**Pictures paired with source code:**

>>>

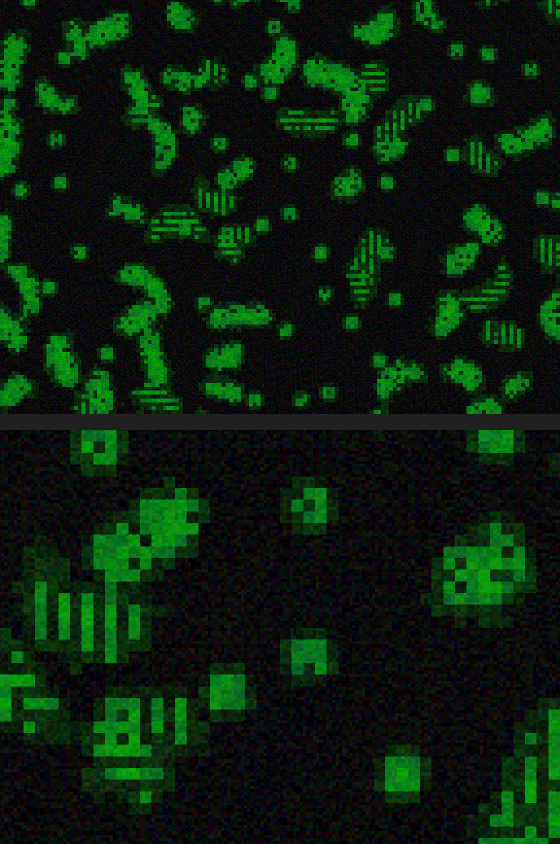
Top: the whole. Bottom: its middle third, enlarged.
Reproduce this pattern procedurally as a WebGL 2 fragment shader.

```glsl
#version 300 es
precision highp float;
// Colonies of square green cells on black, under fine coloured grain.
// Jittered sites carry dots or bent capsules; their depth, roughened per cell,
// sorts each cell into bright body, dim rim or background.

#define CELLS 144.0        // cells across the canvas width
#define SPACING 12.0       // cells between colony sites
#define EMPTY_SHARE 0.08   // sites left bare
#define DOT_SHARE 0.34     // sites holding a small dot
#define STRIPE_SHARE 0.24  // colonies broken into stripes
#define ROUGHNESS 2.3      // raggedness of colony outlines, in cells
#define RIM 1.25           // width of the dim rim, in cells
#define GRAIN 0.13         // full range of the grain
#define GRAIN_CELLS 512.0  // grains across the canvas width

uniform vec2 u_resolution;
out vec4 fragColor;

const vec3 BLACK = vec3(0.036, 0.036, 0.042);
const vec3 RIM_DARK = vec3(0.04, 0.10, 0.04);
const vec3 RIM_LIGHT = vec3(0.04, 0.22, 0.05);
const vec3 TEAL = vec3(0.04, 0.39, 0.15);
const vec3 LEAF = vec3(0.04, 0.61, 0.05);

float hash(vec2 p) {
    return fract(sin(dot(p, vec2(127.1, 311.7))) * 43758.5453);
}

float valueNoise(vec2 p) {
    vec2 i = floor(p), f = fract(p);
    f = f * f * (3.0 - 2.0 * f);
    float low = mix(hash(i), hash(i + vec2(1, 0)), f.x);
    float high = mix(hash(i + vec2(0, 1)), hash(i + vec2(1, 1)), f.x);
    return mix(low, high, f.y);
}

// Depth of a cell inside the colony of one site, negative outside
float colonyDepth(vec2 cell, vec2 site, float rough) {
    float kind = hash(site + 3.7);
    if (kind < EMPTY_SHARE) return -9.0;

    vec2 jitter = vec2(hash(site + 11.3), hash(site + 27.9));
    vec2 p = cell - floor((site + jitter) * SPACING);
    if (kind < EMPTY_SHARE + DOT_SHARE) return 1.5 - length(p);

    // Bent capsule in a random direction
    float angle = 6.2832 * hash(site + 41.1);
    float halfLength = mix(0.8, 5.4, hash(site + 53.6));
    float radius = mix(1.9, 3.2, hash(site + 67.2));
    float bend = 0.16 * (hash(site + 71.8) - 0.5);
    vec2 q = mat2(cos(angle), sin(angle), -sin(angle), cos(angle)) * p;
    q.y += bend * q.x * q.x;
    q.x -= clamp(q.x, -halfLength, halfLength);
    float depth = radius - length(q) + rough;

    // Every second row or column of a striped colony falls back to rim
    if (hash(site + 83.4) < STRIPE_SHARE) {
        float line = hash(site + 97.5) < 0.6 ? cell.x : cell.y;
        if (mod(line, 2.0) < 0.5) depth = min(depth, -0.7);
    }
    return depth;
}

vec3 cellColor(vec2 cell) {
    float speck = hash(cell + 0.5);
    float rough = ROUGHNESS * (0.6 * valueNoise(cell * 0.45) + 0.4 * speck - 0.5);

    float depth = -9.0;
    vec2 home = floor(cell / SPACING);
    for (int y = -1; y <= 1; y++)
        for (int x = -1; x <= 1; x++)
            depth = max(depth, colonyDepth(cell, home + vec2(x, y), rough));

    // Scattered dim holes inside the bodies
    float tone = hash(cell + 19.2);
    if (hash(cell + 31.7) < 0.09) depth = min(depth, -0.4);

    if (depth > 0.0) return mix(TEAL, LEAF, clamp(0.75 * tone + 0.16 * depth, 0.0, 1.0));
    if (depth > -RIM) return mix(RIM_DARK, RIM_LIGHT, clamp(tone + 0.3 * depth + 0.2, 0.0, 1.0));
    return BLACK;
}

void main() {
    // Four samples per pixel smooth the cell edges
    vec3 color = vec3(0.0);
    for (int i = 0; i < 4; i++) {
        vec2 offset = vec2(i % 2, i / 2) * 0.5 - 0.25;
        vec2 uv = (gl_FragCoord.xy + offset) / u_resolution.x;
        color += 0.25 * cellColor(floor(uv * CELLS));
    }

    // Independent grain in each channel
    vec2 grainCell = floor(gl_FragCoord.xy / u_resolution.x * GRAIN_CELLS);
    vec3 grain = vec3(hash(grainCell + 0.1), hash(grainCell + 5.3), hash(grainCell + 9.7));
    color += GRAIN * (grain - 0.5);

    fragColor = vec4(clamp(color, 0.0, 1.0), 1.0);
}
```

<<<

**Work required:** Using the entries above, copy out all lines that contain the string "return".

**Task solution:**
    return fract(sin(dot(p, vec2(127.1, 311.7))) * 43758.5453);
    return mix(low, high, f.y);
    if (kind < EMPTY_SHARE) return -9.0;
    if (kind < EMPTY_SHARE + DOT_SHARE) return 1.5 - length(p);
    return depth;
    if (depth > 0.0) return mix(TEAL, LEAF, clamp(0.75 * tone + 0.16 * depth, 0.0, 1.0));
    if (depth > -RIM) return mix(RIM_DARK, RIM_LIGHT, clamp(tone + 0.3 * depth + 0.2, 0.0, 1.0));
    return BLACK;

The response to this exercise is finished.